_What to do_.
Only the lines from the start of the data to the line containing "24px; flex: none;", both included, should be output, exactly and without pictures.

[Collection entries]
────
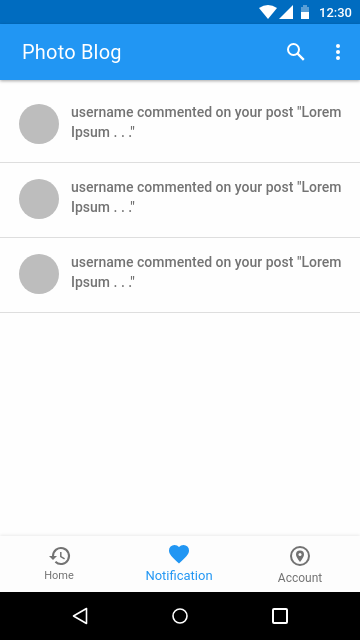
<!DOCTYPE html>
<html lang="en">
<head>
<meta charset="utf-8">
<title>Photo Blog – Notifications</title>
<style>
:root {
  --blue: #2196f3;
  --blue-dark: #006cc0;
  --grey: #737373;
  --avatar: #bdbdbd;
  --divider: #dedede;
  --surface: #fefefe;
}
* { box-sizing: border-box; margin: 0; padding: 0; }
html, body { width: 360px; height: 640px; overflow: hidden; }
body { font-family: Roboto, "Noto Sans", sans-serif; background: #fff; }
svg { display: block; flex: none; }
a { color: inherit; text-decoration: none; }
.screen { width: 360px; height: 640px; display: flex; flex-direction: column; overflow: hidden; background: var(--surface); }
.status-bar { height: 24px; flex: none; display: flex; align-items: center; justify-content: flex-end; padding-right: 8px; background: var(--blue-dark); color: #fff; }
.status-bar time { width: 33px; margin-left: 8px; font-size: 13px; font-weight: 500; line-height: 24px; white-space: nowrap; padding-top: 1px; }
.app-bar { position: relative; height: 56px; flex: none; display: flex; align-items: center; padding: 0 10px 0 22px; background: var(--blue); color: #fff; box-shadow: 0 1px 3px rgba(0, 0, 0, .35); }
.app-bar h1 { flex: 1; font-size: 20px; font-weight: 400; line-height: 56px; letter-spacing: .2px; }
.app-bar .actions { display: flex; gap: 18px; }
.notifications { flex: 1; list-style: none; padding-top: 8px; }
.notification { height: 75px; display: flex; padding: 16px 0 0 19px; gap: 12px; border-bottom: 1px solid var(--divider); }
.avatar { width: 40px; height: 40px; flex: none; border-radius: 50%; background: var(--avatar); }
.notification p { margin-top: -2px; font-size: 14px; font-weight: 500; line-height: 20px; color: var(--grey); white-space: nowrap; }
.tabs { height: 56px; flex: none; display: grid; grid-template-columns: 118px 122px 120px; background: #fdfdfd; color: var(--grey); box-shadow: 0 -1px 3px rgba(0, 0, 0, .08); }
.tab { display: flex; flex-direction: column; align-items: center; padding-top: 8px; font-size: 12px; line-height: 16px; }
.tab span { margin-top: 2px; }
.tab.home { font-size: 11px; }
.tab.home span { margin-top: 0; }
.tab.home svg { margin-left: 2px; }
.tab.active { color: var(--blue); font-size: 13px; padding-top: 6px; }
.system-bar { height: 48px; flex: none; display: grid; grid-template-columns: repeat(3, 100px); justify-content: center; align-items: center; justify-items: center; background: #000; }
</style>
</head>
<body>
<main class="screen">
  <div class="status-bar">
    <svg width="52" height="16" viewBox="0 0 52 16" fill="#fff" aria-hidden="true">
      <path d="M0 4Q9-2 18 4L9 15Z"/>
      <path d="M20 15 34 1V15Z"/>
      <path d="M42 3h2V1h4v2h2v5h-8z" opacity=".35"/>
      <path d="M42 8h8v7h-8z"/>
    </svg>
    <time>12:30</time>
  </div>

  <header class="app-bar">
    <h1>Photo Blog</h1>
    <div class="actions">
      <a href="#" aria-label="Search">
        <svg width="24" height="24" viewBox="0 0 24 24" fill="none" stroke="#fff" stroke-width="2">
          <circle cx="9.5" cy="9.5" r="5.5"/>
          <path d="M13.5 13.5 19.8 19.8" stroke-width="2.4"/>
        </svg>
      </a>
      <a href="#" aria-label="More options">
        <svg width="24" height="24" viewBox="0 0 24 24" fill="#fff">
          <circle cx="12" cy="6" r="2"/>
          <circle cx="12" cy="12" r="2"/>
          <circle cx="12" cy="18" r="2"/>
        </svg>
      </a>
    </div>
  </header>

  <ul class="notifications">
    <li class="notification">
      <span class="avatar"></span>
      <p>username commented on your post "Lorem<br>Ipsum . . ."</p>
    </li>
    <li class="notification">
      <span class="avatar"></span>
      <p>username commented on your post "Lorem<br>Ipsum . . ."</p>
    </li>
    <li class="notification">
      <span class="avatar"></span>
      <p>username commented on your post "Lorem<br>Ipsum . . ."</p>
    </li>
  </ul>

  <nav class="tabs">
    <a class="tab home" href="#">
      <svg width="24" height="24" viewBox="0 0 24 24" fill="none" stroke="currentColor" stroke-width="2" aria-hidden="true">
        <path d="M5 12a8 8 0 1 1 2.4 5.7"/>
        <path d="M1 12h8l-4 4z" fill="currentColor" stroke="none"/>
        <path d="M12.8 8v4.6l3.8 2.3" stroke-width="1.5"/>
      </svg>
      <span>Home</span>
    </a>
    <a class="tab active" href="#">
      <svg width="24" height="24" viewBox="0 0 24 24" fill="currentColor" aria-hidden="true">
        <path d="M12 21.4C5 15 2 12.300 2 8.500A5.400 5.400 0 0 1 7.500 3Q10.300 3 12 5.100Q13.700 3 16.500 3A5.400 5.400 0 0 1 22 8.500C22 12.300 19 15 12 21.400Z"/>
      </svg>
      <span>Notification</span>
    </a>
    <a class="tab" href="#">
      <svg width="24" height="24" viewBox="0 0 24 24" aria-hidden="true">
        <circle cx="12" cy="12" r="9" fill="none" stroke="currentColor" stroke-width="2"/>
        <path d="M12 18C9.500 14.800 8 12.600 8 10.500a4 4 0 0 1 8 0C16 12.600 14.500 14.800 12 18Z" fill="currentColor"/>
        <circle cx="12" cy="10.500" r="1.500" fill="#fdfdfd"/>
      </svg>
      <span>Account</span>
    </a>
  </nav>

  <div class="system-bar">
    <svg width="20" height="20" viewBox="0 0 20 20" fill="none" stroke="#fff" stroke-width="1.600" stroke-linejoin="round" role="img" aria-label="Back"><path d="M16.500 2.500v15L3.500 10z"/></svg>
    <svg width="20" height="20" viewBox="0 0 20 20" fill="none" stroke="#fff" stroke-width="1.600" role="img" aria-label="Home screen"><circle cx="10" cy="10" r="7"/></svg>
    <svg width="20" height="20" viewBox="0 0 20 20" fill="none" stroke="#fff" stroke-width="2" role="img" aria-label="Recent apps"><rect x="3" y="3" width="14" height="14" rx="1"/></svg>
  </div>
</main>
</body>
</html>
────
_Expected answer_.
<!DOCTYPE html>
<html lang="en">
<head>
<meta charset="utf-8">
<title>Photo Blog – Notifications</title>
<style>
:root {
  --blue: #2196f3;
  --blue-dark: #006cc0;
  --grey: #737373;
  --avatar: #bdbdbd;
  --divider: #dedede;
  --surface: #fefefe;
}
* { box-sizing: border-box; margin: 0; padding: 0; }
html, body { width: 360px; height: 640px; overflow: hidden; }
body { font-family: Roboto, "Noto Sans", sans-serif; background: #fff; }
svg { display: block; flex: none; }
a { color: inherit; text-decoration: none; }
.screen { width: 360px; height: 640px; display: flex; flex-direction: column; overflow: hidden; background: var(--surface); }
.status-bar { height: 24px; flex: none; display: flex; align-items: center; justify-content: flex-end; padding-right: 8px; background: var(--blue-dark); color: #fff; }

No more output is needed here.